### Items from a data source
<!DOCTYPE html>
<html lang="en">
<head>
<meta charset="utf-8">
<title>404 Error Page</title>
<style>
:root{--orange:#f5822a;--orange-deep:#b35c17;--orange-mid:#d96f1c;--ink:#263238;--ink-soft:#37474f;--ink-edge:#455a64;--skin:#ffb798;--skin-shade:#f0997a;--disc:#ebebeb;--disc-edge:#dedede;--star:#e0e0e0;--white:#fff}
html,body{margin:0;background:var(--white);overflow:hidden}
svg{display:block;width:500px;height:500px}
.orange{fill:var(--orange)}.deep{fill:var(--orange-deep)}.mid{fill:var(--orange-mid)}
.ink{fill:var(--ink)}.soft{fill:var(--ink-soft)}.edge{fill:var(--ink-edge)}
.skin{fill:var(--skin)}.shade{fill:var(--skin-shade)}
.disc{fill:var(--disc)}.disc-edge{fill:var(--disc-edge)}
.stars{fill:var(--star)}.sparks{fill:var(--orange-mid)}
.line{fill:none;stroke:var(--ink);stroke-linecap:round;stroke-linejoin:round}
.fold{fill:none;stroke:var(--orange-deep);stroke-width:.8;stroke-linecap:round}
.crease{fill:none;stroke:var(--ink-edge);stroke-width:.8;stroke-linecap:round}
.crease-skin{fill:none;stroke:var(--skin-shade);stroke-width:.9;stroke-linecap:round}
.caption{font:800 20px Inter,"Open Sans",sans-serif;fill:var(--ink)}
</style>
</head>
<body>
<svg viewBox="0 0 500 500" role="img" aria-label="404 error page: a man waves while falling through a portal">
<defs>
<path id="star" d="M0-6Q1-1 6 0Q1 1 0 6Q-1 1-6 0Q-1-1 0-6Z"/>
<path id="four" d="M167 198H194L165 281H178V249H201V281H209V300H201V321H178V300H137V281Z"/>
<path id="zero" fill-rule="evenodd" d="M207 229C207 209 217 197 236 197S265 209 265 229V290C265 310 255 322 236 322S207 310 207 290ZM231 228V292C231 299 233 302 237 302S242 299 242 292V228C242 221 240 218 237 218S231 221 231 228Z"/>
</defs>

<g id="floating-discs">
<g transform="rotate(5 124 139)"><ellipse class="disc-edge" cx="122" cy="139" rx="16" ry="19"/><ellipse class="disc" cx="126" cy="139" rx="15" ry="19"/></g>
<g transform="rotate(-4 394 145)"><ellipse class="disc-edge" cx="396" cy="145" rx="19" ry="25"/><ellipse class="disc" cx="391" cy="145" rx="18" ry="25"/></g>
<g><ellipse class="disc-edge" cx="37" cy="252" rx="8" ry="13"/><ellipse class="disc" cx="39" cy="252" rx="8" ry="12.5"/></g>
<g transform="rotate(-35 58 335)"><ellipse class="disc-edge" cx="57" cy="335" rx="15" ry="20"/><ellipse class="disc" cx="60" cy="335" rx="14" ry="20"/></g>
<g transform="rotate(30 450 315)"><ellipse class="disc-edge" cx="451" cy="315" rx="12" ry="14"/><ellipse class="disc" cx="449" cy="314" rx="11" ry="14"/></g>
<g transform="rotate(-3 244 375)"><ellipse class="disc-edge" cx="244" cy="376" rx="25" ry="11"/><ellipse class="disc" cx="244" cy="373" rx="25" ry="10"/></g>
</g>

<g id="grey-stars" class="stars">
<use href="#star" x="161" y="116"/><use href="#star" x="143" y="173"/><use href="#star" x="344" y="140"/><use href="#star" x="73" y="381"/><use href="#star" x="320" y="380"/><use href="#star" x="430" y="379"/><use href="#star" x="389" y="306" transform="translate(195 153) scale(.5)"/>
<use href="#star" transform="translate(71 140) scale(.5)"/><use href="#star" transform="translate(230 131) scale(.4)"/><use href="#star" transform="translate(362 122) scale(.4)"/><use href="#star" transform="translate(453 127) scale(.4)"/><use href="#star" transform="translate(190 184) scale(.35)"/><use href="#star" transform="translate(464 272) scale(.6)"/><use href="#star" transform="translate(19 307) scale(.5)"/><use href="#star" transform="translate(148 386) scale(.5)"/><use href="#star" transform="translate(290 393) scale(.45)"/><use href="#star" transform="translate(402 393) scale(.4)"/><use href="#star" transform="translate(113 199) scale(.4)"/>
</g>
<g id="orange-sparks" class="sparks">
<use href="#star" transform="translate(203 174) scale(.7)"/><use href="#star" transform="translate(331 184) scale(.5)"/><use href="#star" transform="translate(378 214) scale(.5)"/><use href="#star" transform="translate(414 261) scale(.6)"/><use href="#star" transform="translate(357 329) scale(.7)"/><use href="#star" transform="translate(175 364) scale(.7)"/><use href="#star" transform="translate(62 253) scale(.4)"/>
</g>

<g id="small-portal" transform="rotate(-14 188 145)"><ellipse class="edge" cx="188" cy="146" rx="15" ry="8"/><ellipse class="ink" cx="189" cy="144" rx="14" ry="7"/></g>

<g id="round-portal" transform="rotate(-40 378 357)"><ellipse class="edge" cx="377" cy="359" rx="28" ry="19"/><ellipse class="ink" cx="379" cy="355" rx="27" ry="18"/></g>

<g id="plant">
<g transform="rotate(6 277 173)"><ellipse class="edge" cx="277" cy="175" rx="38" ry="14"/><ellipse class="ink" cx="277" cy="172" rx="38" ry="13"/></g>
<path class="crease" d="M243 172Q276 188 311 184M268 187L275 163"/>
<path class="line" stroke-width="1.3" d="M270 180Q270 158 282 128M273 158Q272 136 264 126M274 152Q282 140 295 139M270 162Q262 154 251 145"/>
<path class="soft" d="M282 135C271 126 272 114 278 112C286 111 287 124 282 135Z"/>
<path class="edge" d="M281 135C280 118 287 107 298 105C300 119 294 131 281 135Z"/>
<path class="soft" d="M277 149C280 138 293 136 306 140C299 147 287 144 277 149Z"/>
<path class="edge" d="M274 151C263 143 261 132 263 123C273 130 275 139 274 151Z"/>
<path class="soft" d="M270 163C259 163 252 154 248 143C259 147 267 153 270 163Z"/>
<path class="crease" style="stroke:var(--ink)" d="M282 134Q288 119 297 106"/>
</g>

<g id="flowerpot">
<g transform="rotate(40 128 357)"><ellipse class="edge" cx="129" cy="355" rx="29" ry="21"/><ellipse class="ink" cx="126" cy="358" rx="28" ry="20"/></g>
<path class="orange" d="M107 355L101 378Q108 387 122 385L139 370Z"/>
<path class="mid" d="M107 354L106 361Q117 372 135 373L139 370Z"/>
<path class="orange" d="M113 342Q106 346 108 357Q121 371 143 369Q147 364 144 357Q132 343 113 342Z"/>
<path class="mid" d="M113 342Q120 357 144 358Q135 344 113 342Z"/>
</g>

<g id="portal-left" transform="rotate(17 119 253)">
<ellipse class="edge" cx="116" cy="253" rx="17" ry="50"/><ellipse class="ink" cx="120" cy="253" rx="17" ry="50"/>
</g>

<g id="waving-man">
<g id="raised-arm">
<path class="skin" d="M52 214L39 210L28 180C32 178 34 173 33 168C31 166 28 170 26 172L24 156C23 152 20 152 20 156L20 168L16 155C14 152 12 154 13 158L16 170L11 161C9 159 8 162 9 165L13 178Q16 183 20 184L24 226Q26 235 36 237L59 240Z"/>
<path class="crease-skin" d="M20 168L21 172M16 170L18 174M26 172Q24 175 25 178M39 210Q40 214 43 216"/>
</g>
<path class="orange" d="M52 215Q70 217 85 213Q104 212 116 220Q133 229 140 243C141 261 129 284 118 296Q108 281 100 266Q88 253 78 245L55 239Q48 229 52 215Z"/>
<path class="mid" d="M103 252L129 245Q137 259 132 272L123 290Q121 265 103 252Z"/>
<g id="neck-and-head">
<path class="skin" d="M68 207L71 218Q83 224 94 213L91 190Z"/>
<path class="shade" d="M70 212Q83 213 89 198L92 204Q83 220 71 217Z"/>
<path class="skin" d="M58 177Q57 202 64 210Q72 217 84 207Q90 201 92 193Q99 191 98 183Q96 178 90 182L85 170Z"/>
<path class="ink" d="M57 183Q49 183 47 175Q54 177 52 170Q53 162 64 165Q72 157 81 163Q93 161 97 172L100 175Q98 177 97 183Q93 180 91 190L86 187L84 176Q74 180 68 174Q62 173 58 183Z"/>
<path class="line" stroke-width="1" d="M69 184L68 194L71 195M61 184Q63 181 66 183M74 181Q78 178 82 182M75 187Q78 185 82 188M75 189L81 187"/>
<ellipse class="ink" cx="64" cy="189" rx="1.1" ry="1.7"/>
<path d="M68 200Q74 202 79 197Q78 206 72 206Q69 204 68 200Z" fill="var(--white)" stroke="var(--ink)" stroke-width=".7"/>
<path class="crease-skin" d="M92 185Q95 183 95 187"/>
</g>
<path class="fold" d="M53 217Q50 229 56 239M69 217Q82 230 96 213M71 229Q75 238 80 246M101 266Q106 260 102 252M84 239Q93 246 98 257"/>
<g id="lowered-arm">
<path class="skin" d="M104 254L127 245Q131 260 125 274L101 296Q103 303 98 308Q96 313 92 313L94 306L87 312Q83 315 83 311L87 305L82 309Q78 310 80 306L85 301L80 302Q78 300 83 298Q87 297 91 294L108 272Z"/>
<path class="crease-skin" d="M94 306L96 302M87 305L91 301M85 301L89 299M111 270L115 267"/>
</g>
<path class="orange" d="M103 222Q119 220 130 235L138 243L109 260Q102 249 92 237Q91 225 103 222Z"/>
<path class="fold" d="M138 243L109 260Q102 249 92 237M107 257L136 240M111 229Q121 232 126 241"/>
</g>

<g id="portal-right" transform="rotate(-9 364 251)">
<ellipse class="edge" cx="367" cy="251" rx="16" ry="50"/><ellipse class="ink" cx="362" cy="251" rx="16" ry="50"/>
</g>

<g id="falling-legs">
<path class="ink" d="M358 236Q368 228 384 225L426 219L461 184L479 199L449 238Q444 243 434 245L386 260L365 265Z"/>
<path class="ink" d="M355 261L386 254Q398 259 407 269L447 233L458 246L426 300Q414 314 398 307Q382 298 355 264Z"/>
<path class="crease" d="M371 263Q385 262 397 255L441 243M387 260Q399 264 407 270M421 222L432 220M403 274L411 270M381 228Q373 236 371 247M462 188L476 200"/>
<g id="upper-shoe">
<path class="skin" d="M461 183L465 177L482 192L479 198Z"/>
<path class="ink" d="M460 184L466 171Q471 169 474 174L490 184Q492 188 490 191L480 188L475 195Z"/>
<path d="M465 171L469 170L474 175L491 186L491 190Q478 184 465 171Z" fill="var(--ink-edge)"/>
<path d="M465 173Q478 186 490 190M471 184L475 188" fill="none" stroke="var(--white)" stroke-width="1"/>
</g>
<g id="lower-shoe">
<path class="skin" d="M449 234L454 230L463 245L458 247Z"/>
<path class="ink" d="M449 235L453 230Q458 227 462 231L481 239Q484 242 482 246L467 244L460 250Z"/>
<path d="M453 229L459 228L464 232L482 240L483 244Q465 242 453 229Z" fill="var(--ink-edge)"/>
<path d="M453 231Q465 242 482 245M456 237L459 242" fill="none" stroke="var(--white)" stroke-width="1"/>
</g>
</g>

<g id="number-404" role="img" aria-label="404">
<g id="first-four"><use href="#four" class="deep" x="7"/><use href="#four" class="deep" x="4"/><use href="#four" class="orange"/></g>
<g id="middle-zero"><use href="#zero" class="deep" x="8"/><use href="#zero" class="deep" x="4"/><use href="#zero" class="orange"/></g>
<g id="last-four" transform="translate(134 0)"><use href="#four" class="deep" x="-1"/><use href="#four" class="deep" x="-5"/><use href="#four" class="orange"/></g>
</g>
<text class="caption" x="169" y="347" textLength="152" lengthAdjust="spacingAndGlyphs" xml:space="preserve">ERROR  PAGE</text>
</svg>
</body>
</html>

### EXERCISE BRIEF
In the data above, retype exactly and only the lines between the one holding "217Q50 229 56" and the one holding "222Q119 220 130", inclusive.

### WRITTEN SOLUTION
<path class="fold" d="M53 217Q50 229 56 239M69 217Q82 230 96 213M71 229Q75 238 80 246M101 266Q106 260 102 252M84 239Q93 246 98 257"/>
<g id="lowered-arm">
<path class="skin" d="M104 254L127 245Q131 260 125 274L101 296Q103 303 98 308Q96 313 92 313L94 306L87 312Q83 315 83 311L87 305L82 309Q78 310 80 306L85 301L80 302Q78 300 83 298Q87 297 91 294L108 272Z"/>
<path class="crease-skin" d="M94 306L96 302M87 305L91 301M85 301L89 299M111 270L115 267"/>
</g>
<path class="orange" d="M103 222Q119 220 130 235L138 243L109 260Q102 249 92 237Q91 225 103 222Z"/>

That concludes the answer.